# TASK DESCRIPTION:
Where does the word "label" occur in the entries below? Copy every line that has it.

# GIVEN RECORDS:

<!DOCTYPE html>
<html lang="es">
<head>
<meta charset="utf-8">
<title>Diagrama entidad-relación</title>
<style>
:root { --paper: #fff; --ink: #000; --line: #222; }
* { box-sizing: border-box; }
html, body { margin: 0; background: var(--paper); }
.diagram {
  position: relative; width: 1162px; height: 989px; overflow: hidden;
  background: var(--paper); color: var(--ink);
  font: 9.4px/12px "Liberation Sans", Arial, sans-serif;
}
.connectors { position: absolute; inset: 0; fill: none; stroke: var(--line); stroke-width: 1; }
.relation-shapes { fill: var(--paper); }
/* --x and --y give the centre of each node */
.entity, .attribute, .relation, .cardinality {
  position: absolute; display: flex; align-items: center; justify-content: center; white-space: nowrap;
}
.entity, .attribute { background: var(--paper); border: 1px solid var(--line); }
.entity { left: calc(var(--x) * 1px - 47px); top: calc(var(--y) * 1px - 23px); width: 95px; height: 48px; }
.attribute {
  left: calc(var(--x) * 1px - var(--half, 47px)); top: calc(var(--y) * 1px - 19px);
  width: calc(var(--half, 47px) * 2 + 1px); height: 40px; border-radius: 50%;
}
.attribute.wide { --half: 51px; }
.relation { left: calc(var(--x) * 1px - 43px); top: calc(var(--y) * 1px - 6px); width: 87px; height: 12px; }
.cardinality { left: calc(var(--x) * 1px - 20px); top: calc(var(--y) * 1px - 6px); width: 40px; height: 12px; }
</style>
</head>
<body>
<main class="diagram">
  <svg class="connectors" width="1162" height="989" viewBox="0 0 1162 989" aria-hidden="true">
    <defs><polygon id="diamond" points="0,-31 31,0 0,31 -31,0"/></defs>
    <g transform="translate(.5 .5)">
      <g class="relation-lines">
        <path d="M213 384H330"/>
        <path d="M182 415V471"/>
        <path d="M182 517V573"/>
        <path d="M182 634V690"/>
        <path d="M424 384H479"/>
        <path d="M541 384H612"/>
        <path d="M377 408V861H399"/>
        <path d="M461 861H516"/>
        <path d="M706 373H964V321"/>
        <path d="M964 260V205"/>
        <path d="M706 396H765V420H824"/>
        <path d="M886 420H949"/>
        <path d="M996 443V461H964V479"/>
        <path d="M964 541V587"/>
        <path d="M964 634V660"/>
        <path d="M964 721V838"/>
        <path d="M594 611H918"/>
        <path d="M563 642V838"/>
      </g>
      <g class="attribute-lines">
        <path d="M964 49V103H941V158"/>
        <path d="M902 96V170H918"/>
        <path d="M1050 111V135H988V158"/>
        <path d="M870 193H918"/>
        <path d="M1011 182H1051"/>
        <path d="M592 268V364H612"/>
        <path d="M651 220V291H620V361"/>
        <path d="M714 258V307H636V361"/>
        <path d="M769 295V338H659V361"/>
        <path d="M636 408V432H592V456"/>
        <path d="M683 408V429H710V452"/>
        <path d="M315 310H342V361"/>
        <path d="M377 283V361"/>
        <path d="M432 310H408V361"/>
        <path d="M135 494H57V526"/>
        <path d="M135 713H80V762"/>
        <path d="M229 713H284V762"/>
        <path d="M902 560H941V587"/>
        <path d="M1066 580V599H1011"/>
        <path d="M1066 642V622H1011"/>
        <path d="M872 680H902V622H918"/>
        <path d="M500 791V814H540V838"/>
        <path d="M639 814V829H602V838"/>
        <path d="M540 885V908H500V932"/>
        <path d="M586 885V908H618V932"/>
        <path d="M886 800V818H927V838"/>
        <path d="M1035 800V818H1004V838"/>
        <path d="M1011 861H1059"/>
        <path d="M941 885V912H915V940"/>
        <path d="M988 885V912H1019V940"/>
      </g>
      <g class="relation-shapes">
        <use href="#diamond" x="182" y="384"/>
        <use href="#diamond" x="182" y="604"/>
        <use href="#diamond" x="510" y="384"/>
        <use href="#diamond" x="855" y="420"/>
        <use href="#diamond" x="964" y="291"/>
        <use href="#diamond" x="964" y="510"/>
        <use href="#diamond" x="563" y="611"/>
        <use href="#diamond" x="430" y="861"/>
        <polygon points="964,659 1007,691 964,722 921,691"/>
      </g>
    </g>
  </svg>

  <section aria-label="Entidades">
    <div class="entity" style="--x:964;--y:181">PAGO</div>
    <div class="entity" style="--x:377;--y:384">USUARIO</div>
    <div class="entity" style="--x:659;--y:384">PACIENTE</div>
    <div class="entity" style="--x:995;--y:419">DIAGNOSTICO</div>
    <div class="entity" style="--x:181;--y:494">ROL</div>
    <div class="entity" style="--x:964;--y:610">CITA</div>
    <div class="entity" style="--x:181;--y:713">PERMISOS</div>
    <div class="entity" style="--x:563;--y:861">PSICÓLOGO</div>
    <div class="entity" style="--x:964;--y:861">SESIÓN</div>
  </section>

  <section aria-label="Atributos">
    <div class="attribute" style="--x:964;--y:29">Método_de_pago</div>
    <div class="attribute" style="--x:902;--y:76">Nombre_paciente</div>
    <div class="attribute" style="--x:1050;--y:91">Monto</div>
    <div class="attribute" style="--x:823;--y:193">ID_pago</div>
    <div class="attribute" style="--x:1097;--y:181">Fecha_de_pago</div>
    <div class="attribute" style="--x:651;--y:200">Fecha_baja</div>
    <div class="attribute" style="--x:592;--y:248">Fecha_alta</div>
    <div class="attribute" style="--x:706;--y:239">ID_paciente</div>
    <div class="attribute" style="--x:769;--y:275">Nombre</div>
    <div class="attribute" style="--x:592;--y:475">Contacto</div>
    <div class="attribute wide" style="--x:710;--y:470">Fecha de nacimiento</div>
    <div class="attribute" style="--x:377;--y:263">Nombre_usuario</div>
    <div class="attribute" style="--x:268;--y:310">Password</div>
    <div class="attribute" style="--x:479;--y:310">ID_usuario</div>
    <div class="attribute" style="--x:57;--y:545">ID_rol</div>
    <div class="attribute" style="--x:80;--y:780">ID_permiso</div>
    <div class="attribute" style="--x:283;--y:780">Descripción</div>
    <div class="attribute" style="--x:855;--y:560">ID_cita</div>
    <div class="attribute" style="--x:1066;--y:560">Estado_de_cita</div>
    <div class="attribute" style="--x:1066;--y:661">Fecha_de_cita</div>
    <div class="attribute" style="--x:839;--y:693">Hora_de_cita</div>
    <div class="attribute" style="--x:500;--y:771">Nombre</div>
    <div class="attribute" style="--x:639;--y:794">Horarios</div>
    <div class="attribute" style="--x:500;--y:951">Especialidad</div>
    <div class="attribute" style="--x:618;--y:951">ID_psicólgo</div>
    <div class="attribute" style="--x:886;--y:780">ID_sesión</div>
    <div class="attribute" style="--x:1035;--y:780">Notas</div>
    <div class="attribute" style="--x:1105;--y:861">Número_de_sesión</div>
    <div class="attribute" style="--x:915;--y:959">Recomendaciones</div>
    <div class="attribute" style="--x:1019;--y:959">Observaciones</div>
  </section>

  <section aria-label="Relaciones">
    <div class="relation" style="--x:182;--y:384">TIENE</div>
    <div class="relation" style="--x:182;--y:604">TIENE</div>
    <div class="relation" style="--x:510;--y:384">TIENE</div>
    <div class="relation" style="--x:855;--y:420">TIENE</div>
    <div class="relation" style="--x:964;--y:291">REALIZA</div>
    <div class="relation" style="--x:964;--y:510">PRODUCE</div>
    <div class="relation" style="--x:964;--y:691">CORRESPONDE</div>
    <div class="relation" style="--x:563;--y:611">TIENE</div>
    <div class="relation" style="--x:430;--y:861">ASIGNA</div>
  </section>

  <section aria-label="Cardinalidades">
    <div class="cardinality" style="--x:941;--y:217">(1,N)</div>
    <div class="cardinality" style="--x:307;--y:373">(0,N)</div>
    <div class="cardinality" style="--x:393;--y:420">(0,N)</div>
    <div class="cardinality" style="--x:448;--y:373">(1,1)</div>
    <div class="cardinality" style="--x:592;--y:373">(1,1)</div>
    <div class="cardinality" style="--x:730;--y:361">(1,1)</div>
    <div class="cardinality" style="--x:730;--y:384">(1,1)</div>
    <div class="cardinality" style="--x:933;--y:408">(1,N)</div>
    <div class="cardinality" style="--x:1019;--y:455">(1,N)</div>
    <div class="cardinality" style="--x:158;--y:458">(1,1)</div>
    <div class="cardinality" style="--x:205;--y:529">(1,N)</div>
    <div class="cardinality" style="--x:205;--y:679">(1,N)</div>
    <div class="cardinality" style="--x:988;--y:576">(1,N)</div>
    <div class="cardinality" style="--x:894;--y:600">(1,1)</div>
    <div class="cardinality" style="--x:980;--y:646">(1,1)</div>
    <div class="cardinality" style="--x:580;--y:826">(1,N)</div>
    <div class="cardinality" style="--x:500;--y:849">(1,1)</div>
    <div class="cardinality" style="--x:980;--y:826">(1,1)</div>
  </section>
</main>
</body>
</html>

# ANSWER BOX:
  <section aria-label="Entidades">
  <section aria-label="Atributos">
  <section aria-label="Relaciones">
  <section aria-label="Cardinalidades">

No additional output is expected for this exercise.